[Stored dataset items]
◆ ◆ ◆ ◆
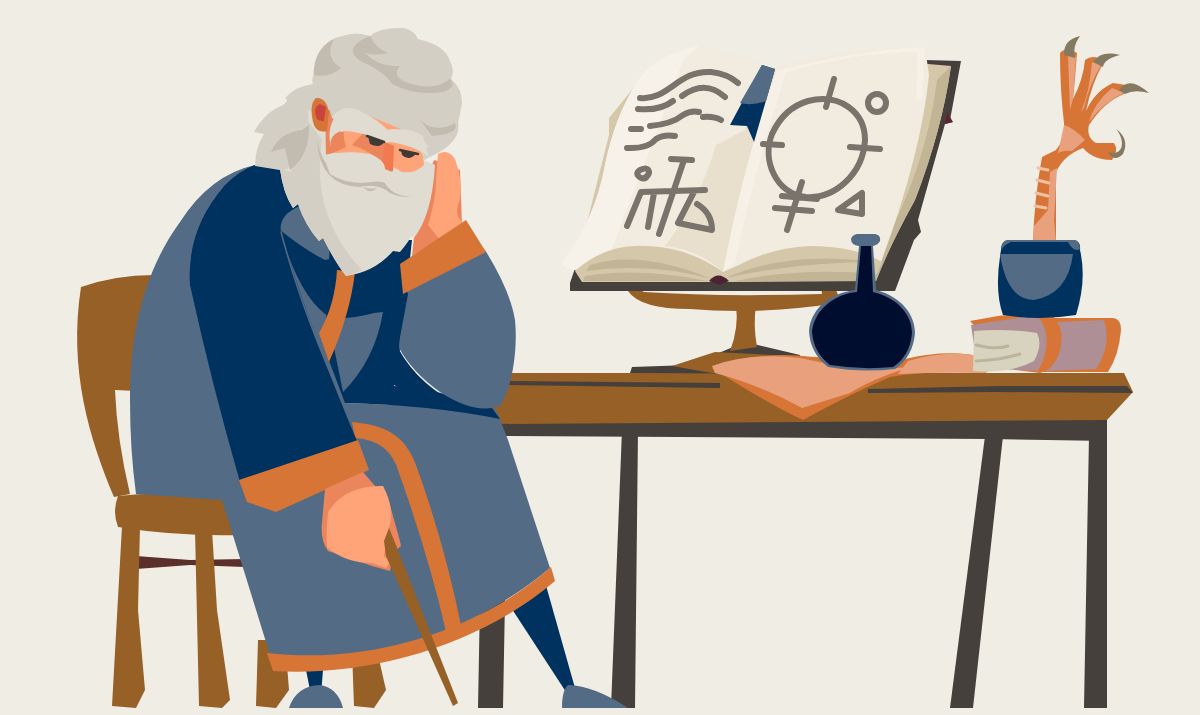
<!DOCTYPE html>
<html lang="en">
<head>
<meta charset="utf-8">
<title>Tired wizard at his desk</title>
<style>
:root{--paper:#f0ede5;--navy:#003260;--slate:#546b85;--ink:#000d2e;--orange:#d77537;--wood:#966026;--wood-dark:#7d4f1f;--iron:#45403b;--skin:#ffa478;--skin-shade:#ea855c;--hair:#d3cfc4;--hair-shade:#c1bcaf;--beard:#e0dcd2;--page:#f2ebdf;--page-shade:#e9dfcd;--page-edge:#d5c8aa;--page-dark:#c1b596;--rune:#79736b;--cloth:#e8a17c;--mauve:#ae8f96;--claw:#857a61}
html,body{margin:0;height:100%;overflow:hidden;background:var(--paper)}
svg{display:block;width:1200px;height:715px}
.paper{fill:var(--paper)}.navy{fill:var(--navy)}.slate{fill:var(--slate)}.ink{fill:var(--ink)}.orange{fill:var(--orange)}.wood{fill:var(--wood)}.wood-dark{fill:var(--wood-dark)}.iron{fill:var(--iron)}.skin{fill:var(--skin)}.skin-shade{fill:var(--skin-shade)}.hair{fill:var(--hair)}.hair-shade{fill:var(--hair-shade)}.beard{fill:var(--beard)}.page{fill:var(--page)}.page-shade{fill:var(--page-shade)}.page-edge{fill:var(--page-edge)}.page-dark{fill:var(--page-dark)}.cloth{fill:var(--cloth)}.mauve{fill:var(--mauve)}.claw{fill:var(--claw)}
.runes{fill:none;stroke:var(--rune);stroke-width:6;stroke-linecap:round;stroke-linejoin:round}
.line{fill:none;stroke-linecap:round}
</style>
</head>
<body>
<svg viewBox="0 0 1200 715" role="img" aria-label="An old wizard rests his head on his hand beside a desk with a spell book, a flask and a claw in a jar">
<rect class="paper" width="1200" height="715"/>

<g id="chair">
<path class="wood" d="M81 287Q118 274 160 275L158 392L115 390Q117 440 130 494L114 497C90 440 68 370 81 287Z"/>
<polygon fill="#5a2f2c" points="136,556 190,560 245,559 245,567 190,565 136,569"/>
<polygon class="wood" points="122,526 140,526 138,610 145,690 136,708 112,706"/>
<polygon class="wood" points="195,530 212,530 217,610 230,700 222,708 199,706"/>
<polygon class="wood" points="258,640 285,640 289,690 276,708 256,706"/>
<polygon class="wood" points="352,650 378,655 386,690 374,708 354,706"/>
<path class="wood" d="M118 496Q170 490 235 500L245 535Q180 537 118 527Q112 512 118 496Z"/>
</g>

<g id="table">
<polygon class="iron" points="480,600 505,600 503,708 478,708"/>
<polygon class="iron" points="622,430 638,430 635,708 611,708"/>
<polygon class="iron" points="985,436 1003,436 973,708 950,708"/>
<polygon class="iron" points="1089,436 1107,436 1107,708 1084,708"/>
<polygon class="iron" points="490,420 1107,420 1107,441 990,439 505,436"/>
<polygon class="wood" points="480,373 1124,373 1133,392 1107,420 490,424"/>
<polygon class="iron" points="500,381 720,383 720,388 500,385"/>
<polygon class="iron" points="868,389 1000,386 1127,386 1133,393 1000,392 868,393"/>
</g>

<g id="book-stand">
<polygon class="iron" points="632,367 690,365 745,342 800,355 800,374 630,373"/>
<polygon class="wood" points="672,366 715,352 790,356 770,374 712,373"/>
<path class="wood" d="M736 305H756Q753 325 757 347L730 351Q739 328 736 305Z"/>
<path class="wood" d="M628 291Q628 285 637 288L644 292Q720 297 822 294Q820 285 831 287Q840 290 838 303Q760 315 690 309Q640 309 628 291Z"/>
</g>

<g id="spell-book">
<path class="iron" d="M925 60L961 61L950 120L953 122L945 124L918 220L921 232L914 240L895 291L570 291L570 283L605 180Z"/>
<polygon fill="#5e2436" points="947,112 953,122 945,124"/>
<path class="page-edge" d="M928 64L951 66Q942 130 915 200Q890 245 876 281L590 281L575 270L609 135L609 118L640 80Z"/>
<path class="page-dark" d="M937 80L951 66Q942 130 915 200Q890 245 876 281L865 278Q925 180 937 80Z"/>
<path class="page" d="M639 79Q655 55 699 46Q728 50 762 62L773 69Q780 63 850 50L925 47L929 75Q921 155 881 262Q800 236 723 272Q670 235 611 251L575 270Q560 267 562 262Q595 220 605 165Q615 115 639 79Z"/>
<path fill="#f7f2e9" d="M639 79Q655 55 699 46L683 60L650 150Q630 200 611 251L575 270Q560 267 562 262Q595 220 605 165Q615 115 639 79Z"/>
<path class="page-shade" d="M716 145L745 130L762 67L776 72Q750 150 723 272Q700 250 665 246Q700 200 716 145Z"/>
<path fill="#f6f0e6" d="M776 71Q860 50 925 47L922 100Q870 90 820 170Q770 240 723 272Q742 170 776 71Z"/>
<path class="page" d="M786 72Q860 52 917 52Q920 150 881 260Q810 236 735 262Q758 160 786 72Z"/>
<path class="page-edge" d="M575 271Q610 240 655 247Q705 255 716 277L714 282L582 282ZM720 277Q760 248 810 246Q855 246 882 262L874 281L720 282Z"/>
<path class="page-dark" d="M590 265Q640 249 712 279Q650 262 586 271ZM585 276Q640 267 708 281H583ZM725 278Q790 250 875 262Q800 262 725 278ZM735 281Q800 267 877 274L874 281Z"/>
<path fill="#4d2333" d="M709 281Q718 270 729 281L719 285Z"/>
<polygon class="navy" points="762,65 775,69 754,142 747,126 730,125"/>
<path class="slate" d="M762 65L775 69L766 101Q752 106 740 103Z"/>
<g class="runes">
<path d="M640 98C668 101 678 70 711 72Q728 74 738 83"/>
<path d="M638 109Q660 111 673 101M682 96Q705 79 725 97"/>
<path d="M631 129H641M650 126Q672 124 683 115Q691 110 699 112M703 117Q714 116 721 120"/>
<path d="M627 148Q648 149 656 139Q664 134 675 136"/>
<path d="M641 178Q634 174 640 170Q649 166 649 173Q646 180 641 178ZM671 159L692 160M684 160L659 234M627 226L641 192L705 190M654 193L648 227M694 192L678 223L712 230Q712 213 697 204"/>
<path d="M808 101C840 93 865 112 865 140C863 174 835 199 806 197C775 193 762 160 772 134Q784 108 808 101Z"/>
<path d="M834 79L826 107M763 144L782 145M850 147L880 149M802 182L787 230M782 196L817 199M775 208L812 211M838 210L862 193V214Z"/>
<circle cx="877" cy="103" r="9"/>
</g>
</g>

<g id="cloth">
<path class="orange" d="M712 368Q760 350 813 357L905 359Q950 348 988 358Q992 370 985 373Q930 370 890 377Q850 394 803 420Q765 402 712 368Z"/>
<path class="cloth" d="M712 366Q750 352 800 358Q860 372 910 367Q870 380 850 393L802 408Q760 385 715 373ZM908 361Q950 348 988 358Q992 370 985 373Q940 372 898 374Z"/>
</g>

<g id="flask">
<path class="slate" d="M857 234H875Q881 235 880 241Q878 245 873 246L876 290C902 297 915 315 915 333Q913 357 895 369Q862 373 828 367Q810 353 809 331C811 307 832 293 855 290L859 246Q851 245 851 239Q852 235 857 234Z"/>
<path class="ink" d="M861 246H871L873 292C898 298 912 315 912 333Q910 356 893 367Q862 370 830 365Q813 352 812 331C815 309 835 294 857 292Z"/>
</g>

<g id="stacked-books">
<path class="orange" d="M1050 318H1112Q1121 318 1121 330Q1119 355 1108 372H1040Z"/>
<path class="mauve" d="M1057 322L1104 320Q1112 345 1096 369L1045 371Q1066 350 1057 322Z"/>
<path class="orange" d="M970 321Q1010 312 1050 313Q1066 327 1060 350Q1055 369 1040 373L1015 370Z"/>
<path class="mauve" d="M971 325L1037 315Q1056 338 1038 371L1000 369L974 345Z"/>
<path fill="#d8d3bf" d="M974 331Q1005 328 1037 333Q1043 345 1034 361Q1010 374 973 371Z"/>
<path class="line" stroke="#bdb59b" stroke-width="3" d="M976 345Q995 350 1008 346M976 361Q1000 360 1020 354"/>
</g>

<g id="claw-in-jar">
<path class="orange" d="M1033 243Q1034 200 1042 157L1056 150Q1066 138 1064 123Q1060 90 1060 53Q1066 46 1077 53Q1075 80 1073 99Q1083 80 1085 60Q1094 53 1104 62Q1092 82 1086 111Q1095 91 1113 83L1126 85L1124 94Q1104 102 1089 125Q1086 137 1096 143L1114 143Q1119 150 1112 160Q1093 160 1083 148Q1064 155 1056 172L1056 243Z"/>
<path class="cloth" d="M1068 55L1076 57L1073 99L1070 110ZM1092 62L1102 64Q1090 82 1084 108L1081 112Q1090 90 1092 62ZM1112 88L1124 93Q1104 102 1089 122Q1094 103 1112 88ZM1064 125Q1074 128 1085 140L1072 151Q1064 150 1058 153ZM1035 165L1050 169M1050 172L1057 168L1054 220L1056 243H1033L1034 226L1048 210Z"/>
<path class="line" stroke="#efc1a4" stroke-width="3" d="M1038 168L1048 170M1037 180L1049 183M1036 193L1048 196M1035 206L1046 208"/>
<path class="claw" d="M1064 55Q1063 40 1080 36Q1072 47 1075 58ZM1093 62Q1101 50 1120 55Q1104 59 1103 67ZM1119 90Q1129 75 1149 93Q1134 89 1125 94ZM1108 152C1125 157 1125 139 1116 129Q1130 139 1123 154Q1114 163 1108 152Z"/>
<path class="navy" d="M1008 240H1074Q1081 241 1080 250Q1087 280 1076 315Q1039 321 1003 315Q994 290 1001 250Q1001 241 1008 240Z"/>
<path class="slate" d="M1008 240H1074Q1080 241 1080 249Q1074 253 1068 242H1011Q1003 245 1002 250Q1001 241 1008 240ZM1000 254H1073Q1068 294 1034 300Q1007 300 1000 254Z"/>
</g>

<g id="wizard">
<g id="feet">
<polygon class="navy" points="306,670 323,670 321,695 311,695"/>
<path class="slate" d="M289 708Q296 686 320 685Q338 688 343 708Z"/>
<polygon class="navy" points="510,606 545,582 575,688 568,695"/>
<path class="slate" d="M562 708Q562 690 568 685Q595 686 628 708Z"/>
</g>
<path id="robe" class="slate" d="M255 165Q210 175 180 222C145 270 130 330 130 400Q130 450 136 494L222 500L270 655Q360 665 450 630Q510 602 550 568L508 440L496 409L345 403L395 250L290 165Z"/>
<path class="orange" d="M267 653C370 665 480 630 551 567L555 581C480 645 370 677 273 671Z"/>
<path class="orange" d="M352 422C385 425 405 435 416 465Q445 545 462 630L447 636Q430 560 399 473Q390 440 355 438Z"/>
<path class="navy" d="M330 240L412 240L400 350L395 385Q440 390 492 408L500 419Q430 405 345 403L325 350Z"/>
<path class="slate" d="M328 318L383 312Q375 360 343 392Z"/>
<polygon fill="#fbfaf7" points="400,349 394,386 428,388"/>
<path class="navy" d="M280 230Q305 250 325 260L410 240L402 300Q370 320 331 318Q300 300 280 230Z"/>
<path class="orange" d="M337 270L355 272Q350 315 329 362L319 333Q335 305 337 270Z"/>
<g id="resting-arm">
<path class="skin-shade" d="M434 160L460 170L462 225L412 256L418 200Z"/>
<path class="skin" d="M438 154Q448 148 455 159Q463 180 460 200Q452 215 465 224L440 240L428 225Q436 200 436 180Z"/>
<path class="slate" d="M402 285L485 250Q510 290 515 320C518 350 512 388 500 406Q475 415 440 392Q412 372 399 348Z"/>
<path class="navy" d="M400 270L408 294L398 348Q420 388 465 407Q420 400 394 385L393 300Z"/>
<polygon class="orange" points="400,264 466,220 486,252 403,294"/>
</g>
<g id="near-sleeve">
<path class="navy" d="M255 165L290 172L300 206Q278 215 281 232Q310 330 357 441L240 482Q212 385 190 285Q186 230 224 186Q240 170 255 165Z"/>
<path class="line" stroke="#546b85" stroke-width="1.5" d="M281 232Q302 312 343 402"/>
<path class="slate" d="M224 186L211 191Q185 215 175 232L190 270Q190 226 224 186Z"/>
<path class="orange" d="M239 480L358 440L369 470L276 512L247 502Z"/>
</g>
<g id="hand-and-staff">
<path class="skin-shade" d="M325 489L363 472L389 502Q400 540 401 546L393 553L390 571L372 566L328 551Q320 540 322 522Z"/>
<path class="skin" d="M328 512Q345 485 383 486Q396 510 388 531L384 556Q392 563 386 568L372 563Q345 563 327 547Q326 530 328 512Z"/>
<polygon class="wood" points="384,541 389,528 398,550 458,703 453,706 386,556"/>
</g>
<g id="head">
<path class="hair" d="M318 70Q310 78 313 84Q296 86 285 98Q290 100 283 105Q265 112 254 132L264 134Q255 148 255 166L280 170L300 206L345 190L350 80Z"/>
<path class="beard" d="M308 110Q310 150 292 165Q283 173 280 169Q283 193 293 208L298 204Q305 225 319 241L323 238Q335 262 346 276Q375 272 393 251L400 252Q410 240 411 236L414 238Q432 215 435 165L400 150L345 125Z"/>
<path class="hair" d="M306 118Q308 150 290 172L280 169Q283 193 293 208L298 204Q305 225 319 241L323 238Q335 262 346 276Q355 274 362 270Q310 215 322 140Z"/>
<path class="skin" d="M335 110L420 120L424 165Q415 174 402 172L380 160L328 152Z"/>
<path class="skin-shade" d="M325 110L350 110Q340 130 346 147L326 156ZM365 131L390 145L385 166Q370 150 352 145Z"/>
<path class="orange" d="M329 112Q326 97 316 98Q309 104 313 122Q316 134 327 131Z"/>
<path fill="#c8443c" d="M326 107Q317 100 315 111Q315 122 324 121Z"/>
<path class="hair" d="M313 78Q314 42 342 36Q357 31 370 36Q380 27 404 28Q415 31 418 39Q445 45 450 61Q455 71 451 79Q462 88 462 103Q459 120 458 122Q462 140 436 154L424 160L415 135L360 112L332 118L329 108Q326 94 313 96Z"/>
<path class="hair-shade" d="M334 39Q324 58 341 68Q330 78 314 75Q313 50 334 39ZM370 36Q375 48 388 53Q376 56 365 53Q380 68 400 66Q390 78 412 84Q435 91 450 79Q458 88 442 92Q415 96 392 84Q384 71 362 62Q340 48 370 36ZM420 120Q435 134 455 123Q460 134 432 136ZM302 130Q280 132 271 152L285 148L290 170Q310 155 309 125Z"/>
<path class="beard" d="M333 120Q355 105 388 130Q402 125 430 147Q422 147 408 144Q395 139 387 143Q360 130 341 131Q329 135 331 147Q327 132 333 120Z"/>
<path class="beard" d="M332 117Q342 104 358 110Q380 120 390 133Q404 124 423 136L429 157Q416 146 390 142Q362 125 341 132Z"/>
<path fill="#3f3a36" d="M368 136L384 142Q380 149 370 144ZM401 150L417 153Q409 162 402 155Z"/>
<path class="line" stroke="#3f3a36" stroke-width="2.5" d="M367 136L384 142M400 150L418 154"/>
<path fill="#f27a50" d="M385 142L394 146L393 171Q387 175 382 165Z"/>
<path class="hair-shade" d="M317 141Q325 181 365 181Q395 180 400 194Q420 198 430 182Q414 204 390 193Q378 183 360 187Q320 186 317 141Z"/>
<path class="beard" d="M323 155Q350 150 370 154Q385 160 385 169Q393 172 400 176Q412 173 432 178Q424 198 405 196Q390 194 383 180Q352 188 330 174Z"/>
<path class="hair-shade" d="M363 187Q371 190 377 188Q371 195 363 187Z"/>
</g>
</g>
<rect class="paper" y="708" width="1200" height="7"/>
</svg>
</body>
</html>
◆ ◆ ◆ ◆
- [How to complete this task]:
All lines above that include the word "body" should be located and copied.

- [Problem solution]:
html,body{margin:0;height:100%;overflow:hidden;background:var(--paper)}
<body>
</body>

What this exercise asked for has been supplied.